--- AIM OF THE EXERCISE ---
Scan the material and copy out each line where the word "ring" occurs.
○ ○ ○ ○ ○
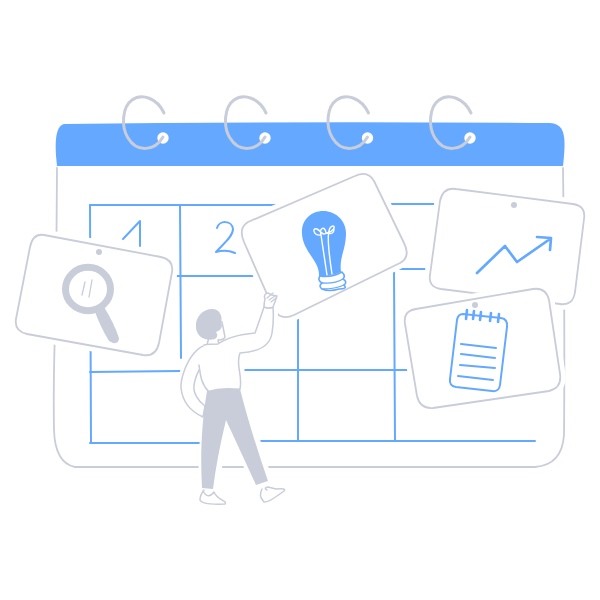
<!DOCTYPE html>
<html lang="en">
<head>
<meta charset="utf-8">
<title>Calendar planning illustration</title>
<style>
:root { --blue: #64a9ff; --grey: #c9cdd9; --paper: #ffffff; }
html, body { margin: 0; background: var(--paper); overflow: hidden; }
.planner { display: block; width: 600px; height: 600px; }
.planner path, .planner line { stroke-linecap: round; stroke-linejoin: round; }
.outline { fill: none; stroke: var(--grey); stroke-width: 1.8; }
.grid { fill: none; stroke: var(--blue); stroke-width: 2; }
.blue-line { fill: none; stroke: var(--blue); stroke-width: 2; }
.card { fill: var(--paper); stroke: var(--grey); stroke-width: 1.8; }
.halo { fill: var(--paper); stroke: var(--paper); stroke-width: 11; }
.skin { fill: var(--paper); stroke: var(--grey); stroke-width: 1.5; }
.fill-blue { fill: var(--blue); }
.fill-grey { fill: var(--grey); }
.fill-paper { fill: var(--paper); }
.ring { fill: none; stroke: var(--grey); stroke-width: 3; }
</style>
</head>
<body>
<svg class="planner" viewBox="0 0 600 600" role="img" aria-label="A person pins idea cards onto a large wall calendar">
  <defs>
    <g id="binder-ring">
      <circle class="fill-paper" cx="163" cy="138" r="5.7"/>
      <path class="ring" d="M164 113C157 98 142 93 132 100C122 107 121 127 128 138C137 153 155 151 163 137"/>
    </g>
    <path id="search-card" d="M44 235L161 257Q174 260 172 272L159 343Q156 357 143 355L27 334Q14 331 16 319L30 247Q33 233 44 235Z"/>
    <path id="idea-card" d="M248 222L355 176Q368 170 374 181L404 243Q411 257 400 263L294 315Q281 321 274 310L244 242Q238 228 248 222Z"/>
    <path id="growth-card" d="M456 189L573 204Q586 206 584 219L575 292Q573 306 560 304L441 289Q428 287 430 275L440 201Q443 187 456 189Z"/>
    <path id="notes-card" d="M416 309L533 289Q546 287 549 300L560 374Q562 388 549 391L433 408Q420 409 417 396L405 324Q403 311 416 309Z"/>
  </defs>

  <rect class="fill-paper" width="600" height="600"/>

  <g id="calendar">
    <path class="outline" d="M57 168L56 300Q53 380 54 430Q55 463 75 467Q300 468 535 467Q562 465 564 435Q565 330 563 168"/>
    <path class="fill-blue" d="M57 166C54 140 56 126 64 124Q300 121 550 123C566 124 566 138 563 166Z"/>
    <g class="grid">
      <path d="M90 205H283M388 204L436 204"/>
      <path d="M174 276H258M400 269L426 269"/>
      <path d="M90 372L180 371M244 370H410"/>
      <path d="M90 443L199 443M260 441L535 441"/>
      <path d="M90 205L91 443M180 205L181 358M298 316V441M394 272L395 441"/>
    </g>
    <path class="blue-line" d="M123 239L140 221L140 246"/>
    <path class="blue-line" d="M217 228C219 220 232 220 233 229C233 237 222 245 216 252Q226 249 235 253"/>
    <use href="#binder-ring"/>
    <use href="#binder-ring" x="102"/>
    <use href="#binder-ring" x="204.5"/>
    <use href="#binder-ring" x="307"/>
  </g>

  <g id="search">
    <use href="#search-card" class="halo"/>
    <use href="#search-card" class="card"/>
    <circle class="fill-grey" cx="99" cy="252" r="3"/>
    <path class="fill-grey" d="M95 312L104 307Q114 323 119 338Q119 344 113 343L109 341Q101 328 95 312Z"/>
    <ellipse cx="88" cy="289" rx="22.5" ry="21.7" fill="none" stroke="var(--grey)" stroke-width="7"/>
    <path class="outline" style="stroke-width:1.3" d="M85 282L82 295M92 280L89 297"/>
  </g>

  <g id="growth">
    <use href="#growth-card" class="halo"/>
    <use href="#growth-card" class="card"/>
    <circle class="fill-grey" cx="514" cy="205" r="3"/>
    <path class="blue-line" style="stroke-width:2.7" d="M477 273L505 246L517 262L550 239M537 237L551 238L550 250"/>
  </g>

  <g id="notes">
    <use href="#notes-card" class="halo"/>
    <use href="#notes-card" class="card"/>
    <circle class="fill-grey" cx="475" cy="305" r="3"/>
    <path class="blue-line" d="M463 314L501 318Q508 319 507 327L500 385Q499 392 492 391L456 387Q449 386 450 379L457 320Q458 314 463 314Z"/>
    <path class="blue-line" style="stroke-width:2.6" d="M467 310L466 319M474 311L473 319M481 312L480 320M491 313L490 321M499 314L498 322"/>
    <path class="blue-line" d="M461 344L496 348M461 354L495 358M460 365L495 368M458 376L493 380"/>
  </g>

  <g id="idea">
    <use href="#idea-card" class="halo"/>
    <use href="#idea-card" class="card"/>
    <path class="fill-blue" d="M319 276C320 261 303 252 302 234C301 220 311 211 323 211C336 211 346 221 346 233C346 250 339 257 341 272Q331 277 319 276Z"/>
    <path fill="none" stroke="var(--paper)" stroke-width="1.4" d="M327 275L321 235C313 236 312 227 317 229C321 231 322 236 327 233C333 232 336 226 333 226C328 226 326 235 332 274M321 235C319 228 325 225 326 233M327 233Q334 235 334 229"/>
    <path class="blue-line" style="fill:var(--paper);stroke-width:1.6" d="M320 276Q331 278 342 272Q346 276 343 279Q348 282 344 285Q348 289 339 289Q329 292 322 289Q318 286 322 283Q317 280 320 276Z"/>
    <path class="blue-line" style="stroke-width:1.3" d="M322 283Q335 284 343 279M323 289Q335 289 344 285"/>
  </g>

  <g id="person">
    <g class="halo" style="stroke-width:9">
      <path d="M207 390L202 488L213 489L227 420L257 485L268 481L240 389Z"/>
      <path d="M202 491L201 501L225 503L215 490ZM260 490L264 502L285 489Z"/>
      <path d="M208 345C193 347 182 373 181 388C184 407 195 414 203 417L208 391L240 388L240 353C257 352 271 347 272 333L274 307L264 306L255 333Q235 335 220 343Z"/>
    </g>
    <g id="trailing-arm">
      <path class="skin" d="M213 345C193 341 180 375 181 388C183 406 194 413 203 417L205 406C198 401 193 393 194 385Q196 374 201 367"/>
    </g>
    <path class="skin" d="M222 322L225 337Q224 340 218 340L219 345L207 345L209 337L208 320Z"/>
    <path class="fill-grey" d="M222 325Q222 330 216 332Q219 336 215 339C205 342 196 336 196 327C195 317 203 309 212 309C220 309 223 317 221 323Z"/>
    <path class="skin" d="M204 345Q209 344 218 344C229 336 244 334 255 333Q259 322 264 307Q269 309 273 307Q274 322 272 333C270 347 257 352 240 353C235 365 243 374 240 389L209 392C200 383 200 371 199 365"/>
    <path class="skin" d="M264 307Q264 303 265 299Q263 294 268 293L272 295L277 296Q275 302 273 307Q269 309 264 307Z"/>
    <path class="skin" style="fill:none;stroke-width:1.2" d="M267 298L273 293M269 300L275 296M271 302L276 298"/>
    <path class="fill-grey" d="M207 391Q223 386 240 389C247 417 257 449 268 481L256 485Q239 448 226 420Q217 457 213 489L202 488C200 453 202 420 207 391Z"/>
    <g id="shoes">
      <path class="skin" d="M204 490Q200 495 200 500Q202 505 225 504C228 501 217 500 214 492Q208 500 203 491"/>
      <path class="skin" d="M262 489Q258 496 264 502Q268 503 284 491Q287 488 276 489L268 487Q263 488 267 490"/>
    </g>
  </g>
</svg>
</body>
</html>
○ ○ ○ ○ ○
--- EXPECTED ANSWER ---
.ring { fill: none; stroke: var(--grey); stroke-width: 3; }
    <g id="binder-ring">
      <path class="ring" d="M164 113C157 98 142 93 132 100C122 107 121 127 128 138C137 153 155 151 163 137"/>
    <use href="#binder-ring"/>
    <use href="#binder-ring" x="102"/>
    <use href="#binder-ring" x="204.5"/>
    <use href="#binder-ring" x="307"/>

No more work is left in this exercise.